[162] Cutress TW, Suckling GW. Differential diagnosis of dental fluorosis. J Dent Res 1990:69. Spec No:714-20; discussion 21.

[163] Quadri JA, Sarwar S, Pinky Kar P, Singh S, Mallick SR, Arava S, et al. Fluoride induced tissue hypercalcemia, IL-17 mediated inflammation and apoptosis lead to cardiomyopathy: ultrastructural and biochemical findings. Toxicology 2018;406-407:44e57.

[164] Sellami M, Riahi H, Maatallah K, Ferjani H, Bouaziz MC, Ladeb MF. Skeletal fluorosis: don’t miss the diagnosis! Skeletal Radiol 2020;49:345-57.

[165] Bouletreau PH, Bost M, Fontanges E, Lauverjat M, Gutknecht C, Ecochard R, et al. Fluoride exposure and bone status in patients with chronic intestinal failure who are receiving home parenteral nutrition. Am J Clin Nutr  2006;83: 1429-37.

[166] Duan Q, Jiao J, Chen X, Wang X. Association between water fluoride and the level of children’s intelligence: a dose-response meta-analysis. Publ Health 2018;154:87-97.

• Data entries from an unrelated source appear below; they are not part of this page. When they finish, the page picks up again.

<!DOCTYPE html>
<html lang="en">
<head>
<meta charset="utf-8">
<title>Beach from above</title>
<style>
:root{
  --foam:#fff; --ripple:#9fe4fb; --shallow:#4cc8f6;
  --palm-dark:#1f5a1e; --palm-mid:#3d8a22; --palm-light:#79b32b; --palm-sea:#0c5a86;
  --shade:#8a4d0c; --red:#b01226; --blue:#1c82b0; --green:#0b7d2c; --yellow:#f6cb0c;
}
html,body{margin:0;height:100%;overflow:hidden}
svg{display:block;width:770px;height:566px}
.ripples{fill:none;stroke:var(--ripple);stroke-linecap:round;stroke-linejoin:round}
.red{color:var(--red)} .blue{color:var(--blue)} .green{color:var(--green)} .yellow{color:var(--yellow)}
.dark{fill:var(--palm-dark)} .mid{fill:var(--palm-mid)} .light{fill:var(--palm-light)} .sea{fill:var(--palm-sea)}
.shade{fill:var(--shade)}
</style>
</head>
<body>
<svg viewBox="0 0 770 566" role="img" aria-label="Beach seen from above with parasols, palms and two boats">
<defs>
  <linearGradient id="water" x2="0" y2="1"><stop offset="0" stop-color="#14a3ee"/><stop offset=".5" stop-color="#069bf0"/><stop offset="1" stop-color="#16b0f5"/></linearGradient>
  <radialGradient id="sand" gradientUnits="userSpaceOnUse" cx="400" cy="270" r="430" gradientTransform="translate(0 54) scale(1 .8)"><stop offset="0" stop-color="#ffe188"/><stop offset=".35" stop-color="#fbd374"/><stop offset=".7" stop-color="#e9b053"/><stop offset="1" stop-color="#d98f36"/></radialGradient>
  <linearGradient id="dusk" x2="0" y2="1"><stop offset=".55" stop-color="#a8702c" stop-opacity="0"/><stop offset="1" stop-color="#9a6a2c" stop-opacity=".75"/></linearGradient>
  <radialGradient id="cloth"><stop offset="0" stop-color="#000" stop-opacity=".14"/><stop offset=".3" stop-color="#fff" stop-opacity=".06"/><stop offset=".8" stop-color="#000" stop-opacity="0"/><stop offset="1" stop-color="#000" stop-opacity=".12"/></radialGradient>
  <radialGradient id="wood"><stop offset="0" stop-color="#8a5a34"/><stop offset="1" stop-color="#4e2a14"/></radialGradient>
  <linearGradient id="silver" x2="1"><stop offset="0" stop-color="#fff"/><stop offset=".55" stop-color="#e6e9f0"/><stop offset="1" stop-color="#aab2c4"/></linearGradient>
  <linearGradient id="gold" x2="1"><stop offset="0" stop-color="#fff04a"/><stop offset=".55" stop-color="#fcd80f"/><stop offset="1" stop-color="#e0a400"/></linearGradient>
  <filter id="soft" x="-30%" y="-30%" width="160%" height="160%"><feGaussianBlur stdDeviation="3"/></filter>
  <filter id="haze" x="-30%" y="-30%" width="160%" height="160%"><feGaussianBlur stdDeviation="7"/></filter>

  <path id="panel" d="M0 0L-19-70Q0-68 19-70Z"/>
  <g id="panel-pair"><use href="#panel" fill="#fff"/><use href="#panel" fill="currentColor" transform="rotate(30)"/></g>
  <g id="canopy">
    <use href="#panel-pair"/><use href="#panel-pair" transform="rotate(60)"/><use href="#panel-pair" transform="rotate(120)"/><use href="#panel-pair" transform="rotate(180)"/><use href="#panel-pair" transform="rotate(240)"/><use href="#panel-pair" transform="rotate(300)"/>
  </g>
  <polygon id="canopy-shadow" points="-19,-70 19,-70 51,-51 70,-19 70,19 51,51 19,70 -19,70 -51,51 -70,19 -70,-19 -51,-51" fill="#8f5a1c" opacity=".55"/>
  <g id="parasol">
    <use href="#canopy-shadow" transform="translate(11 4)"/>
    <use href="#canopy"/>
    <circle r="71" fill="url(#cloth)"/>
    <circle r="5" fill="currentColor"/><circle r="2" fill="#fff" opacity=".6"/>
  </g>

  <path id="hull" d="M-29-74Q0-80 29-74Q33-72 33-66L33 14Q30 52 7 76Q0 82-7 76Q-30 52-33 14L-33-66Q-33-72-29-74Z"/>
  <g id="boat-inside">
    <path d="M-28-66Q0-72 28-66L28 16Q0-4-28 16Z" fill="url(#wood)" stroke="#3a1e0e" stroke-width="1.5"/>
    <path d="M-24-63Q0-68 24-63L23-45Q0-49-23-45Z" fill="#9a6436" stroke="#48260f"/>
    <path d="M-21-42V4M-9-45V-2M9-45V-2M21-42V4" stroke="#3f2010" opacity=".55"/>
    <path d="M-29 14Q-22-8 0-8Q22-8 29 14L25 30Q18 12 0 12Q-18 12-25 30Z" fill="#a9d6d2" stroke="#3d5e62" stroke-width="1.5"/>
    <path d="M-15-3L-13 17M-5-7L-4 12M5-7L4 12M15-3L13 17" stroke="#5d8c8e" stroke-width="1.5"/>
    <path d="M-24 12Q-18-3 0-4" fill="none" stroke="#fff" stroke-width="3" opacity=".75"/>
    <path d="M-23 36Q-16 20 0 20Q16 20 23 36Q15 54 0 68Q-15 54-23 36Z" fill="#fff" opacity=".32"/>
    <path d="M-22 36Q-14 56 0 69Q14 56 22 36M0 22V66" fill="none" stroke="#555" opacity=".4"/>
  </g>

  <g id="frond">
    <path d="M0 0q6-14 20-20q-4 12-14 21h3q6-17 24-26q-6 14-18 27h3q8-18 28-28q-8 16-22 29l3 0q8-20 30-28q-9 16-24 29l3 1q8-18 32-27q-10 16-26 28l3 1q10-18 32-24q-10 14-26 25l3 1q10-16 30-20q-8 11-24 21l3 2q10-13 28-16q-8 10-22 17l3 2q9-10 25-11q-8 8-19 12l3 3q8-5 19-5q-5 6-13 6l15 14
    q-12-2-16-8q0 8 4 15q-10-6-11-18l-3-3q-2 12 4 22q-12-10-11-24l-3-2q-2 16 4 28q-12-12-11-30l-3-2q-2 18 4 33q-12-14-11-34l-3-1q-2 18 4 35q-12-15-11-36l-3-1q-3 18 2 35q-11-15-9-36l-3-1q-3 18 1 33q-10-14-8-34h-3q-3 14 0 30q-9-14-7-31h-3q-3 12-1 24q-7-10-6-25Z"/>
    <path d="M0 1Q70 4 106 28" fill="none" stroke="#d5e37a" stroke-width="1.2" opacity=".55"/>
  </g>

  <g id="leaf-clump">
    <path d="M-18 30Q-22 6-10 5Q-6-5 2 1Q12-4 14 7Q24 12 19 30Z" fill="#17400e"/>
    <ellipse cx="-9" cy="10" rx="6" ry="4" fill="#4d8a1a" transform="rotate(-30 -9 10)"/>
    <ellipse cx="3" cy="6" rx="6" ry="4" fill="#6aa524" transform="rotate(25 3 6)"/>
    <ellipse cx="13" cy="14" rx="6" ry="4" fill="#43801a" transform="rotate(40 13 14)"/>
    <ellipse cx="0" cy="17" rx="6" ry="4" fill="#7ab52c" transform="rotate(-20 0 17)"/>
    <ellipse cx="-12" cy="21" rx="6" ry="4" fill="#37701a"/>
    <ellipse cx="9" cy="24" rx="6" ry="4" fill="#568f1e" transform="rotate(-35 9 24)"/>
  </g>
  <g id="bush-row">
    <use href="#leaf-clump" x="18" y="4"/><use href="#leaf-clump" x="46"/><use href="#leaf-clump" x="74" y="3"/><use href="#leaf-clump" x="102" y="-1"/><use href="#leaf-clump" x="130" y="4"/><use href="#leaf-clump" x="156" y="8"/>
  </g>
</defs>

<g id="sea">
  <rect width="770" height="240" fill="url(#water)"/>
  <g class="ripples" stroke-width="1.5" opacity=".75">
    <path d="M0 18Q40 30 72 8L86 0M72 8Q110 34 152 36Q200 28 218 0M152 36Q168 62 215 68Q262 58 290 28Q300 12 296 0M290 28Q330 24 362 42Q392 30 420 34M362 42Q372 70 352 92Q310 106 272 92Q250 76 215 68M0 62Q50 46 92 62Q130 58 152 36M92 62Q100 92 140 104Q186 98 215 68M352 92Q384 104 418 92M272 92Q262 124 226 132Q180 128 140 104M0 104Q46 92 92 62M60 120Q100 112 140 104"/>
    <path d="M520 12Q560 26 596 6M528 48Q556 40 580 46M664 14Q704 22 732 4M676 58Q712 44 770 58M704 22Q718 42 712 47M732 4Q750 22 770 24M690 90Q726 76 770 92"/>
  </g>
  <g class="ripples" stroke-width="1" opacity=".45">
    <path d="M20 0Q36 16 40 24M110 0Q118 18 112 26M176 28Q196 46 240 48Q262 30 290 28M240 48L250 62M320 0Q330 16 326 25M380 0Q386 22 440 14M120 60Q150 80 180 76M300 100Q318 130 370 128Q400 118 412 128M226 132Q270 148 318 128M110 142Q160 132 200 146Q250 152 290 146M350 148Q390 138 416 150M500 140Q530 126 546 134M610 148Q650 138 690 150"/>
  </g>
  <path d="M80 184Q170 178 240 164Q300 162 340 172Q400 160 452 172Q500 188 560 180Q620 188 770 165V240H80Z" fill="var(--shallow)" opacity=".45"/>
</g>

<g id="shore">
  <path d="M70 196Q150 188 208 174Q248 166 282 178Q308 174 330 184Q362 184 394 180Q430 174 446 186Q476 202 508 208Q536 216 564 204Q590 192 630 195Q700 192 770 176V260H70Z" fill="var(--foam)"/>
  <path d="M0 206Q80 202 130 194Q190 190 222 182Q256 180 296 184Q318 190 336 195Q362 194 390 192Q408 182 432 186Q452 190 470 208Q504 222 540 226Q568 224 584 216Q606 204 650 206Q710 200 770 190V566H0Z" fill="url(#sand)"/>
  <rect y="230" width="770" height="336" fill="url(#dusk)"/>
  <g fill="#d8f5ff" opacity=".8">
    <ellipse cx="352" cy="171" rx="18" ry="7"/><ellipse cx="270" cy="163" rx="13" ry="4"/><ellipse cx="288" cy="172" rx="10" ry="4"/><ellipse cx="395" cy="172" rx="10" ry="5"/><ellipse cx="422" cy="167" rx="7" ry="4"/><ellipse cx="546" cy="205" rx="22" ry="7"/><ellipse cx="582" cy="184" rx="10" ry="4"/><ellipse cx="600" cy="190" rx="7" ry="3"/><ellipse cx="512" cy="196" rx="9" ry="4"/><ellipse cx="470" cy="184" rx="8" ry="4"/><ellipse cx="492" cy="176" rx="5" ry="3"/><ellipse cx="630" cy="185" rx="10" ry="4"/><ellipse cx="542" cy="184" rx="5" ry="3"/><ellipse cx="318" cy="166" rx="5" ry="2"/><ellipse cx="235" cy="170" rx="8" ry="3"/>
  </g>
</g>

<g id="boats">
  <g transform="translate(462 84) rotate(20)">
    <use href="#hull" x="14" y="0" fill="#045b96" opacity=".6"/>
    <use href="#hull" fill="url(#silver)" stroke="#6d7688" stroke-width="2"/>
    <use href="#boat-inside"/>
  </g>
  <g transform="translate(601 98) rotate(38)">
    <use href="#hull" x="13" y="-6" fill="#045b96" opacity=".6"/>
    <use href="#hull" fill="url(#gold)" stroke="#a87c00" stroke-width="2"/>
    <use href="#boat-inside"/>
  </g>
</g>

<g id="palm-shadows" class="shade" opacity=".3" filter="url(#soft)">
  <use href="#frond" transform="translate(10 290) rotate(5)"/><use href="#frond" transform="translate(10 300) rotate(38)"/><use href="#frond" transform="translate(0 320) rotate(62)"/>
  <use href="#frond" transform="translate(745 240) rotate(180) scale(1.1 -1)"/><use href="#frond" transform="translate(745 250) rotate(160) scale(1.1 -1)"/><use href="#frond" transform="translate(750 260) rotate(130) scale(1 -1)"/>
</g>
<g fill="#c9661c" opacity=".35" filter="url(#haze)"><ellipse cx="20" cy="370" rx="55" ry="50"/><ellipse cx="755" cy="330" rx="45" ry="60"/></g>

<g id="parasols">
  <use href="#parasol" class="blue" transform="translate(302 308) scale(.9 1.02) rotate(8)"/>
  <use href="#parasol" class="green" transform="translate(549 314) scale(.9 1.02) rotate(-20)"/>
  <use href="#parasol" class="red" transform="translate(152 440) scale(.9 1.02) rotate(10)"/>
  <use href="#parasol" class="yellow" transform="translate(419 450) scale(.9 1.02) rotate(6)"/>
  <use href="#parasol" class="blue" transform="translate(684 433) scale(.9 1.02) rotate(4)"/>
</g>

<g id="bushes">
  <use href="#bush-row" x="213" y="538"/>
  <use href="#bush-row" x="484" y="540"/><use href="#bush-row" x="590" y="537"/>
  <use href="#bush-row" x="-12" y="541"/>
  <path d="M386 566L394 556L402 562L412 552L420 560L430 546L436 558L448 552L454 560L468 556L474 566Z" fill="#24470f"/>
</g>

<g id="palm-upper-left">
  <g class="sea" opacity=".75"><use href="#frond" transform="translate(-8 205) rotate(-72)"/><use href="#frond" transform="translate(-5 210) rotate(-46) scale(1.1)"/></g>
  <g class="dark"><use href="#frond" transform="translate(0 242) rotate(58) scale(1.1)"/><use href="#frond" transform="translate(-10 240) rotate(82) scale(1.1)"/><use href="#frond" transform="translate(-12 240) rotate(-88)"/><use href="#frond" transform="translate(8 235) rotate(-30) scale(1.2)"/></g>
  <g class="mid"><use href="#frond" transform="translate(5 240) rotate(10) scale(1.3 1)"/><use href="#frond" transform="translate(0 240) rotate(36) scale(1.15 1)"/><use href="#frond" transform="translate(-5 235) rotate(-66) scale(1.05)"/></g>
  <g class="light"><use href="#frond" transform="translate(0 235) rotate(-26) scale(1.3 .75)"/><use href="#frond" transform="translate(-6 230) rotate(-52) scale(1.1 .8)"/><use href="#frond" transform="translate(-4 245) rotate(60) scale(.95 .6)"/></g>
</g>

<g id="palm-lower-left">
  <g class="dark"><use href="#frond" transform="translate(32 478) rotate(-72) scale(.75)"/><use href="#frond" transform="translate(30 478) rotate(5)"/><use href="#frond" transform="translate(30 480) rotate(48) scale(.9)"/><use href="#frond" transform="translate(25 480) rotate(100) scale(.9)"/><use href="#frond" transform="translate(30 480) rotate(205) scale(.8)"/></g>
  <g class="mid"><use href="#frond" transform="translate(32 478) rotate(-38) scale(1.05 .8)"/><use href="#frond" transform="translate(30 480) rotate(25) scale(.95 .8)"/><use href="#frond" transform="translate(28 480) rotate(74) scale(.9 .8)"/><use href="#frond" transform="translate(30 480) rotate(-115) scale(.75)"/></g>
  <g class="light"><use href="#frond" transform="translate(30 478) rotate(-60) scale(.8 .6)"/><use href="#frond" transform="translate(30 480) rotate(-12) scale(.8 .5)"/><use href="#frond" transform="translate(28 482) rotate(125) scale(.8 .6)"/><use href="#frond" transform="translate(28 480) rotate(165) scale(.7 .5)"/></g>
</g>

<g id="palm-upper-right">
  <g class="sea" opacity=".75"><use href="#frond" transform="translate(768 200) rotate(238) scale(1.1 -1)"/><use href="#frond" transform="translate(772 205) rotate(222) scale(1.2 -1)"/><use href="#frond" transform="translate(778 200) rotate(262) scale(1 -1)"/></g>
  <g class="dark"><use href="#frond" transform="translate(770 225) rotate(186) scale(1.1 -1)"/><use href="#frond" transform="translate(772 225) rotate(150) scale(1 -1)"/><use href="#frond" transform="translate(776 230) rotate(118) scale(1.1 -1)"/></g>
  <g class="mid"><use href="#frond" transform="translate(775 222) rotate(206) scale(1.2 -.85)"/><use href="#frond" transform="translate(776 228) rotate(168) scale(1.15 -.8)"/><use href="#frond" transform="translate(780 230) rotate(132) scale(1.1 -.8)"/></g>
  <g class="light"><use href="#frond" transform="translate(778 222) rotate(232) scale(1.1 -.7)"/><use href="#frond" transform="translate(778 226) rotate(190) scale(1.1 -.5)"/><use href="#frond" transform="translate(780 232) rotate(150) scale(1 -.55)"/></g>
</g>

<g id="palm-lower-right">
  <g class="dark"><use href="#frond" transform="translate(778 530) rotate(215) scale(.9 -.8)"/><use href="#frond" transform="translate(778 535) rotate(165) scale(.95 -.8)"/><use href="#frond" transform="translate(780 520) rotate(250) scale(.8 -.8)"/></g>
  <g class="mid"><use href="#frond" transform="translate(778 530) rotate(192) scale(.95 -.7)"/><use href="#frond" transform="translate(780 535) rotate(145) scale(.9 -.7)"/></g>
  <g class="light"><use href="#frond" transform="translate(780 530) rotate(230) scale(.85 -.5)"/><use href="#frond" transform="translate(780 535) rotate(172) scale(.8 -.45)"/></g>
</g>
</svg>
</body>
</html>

[167] James P, Harding M, Beecher T, Parnell C, Browne D, Tuohy M, et al. Fluoride and caring for children’s teeth (FACCT): clinical fieldwork protocol. HRB Open Res 2018;1:4.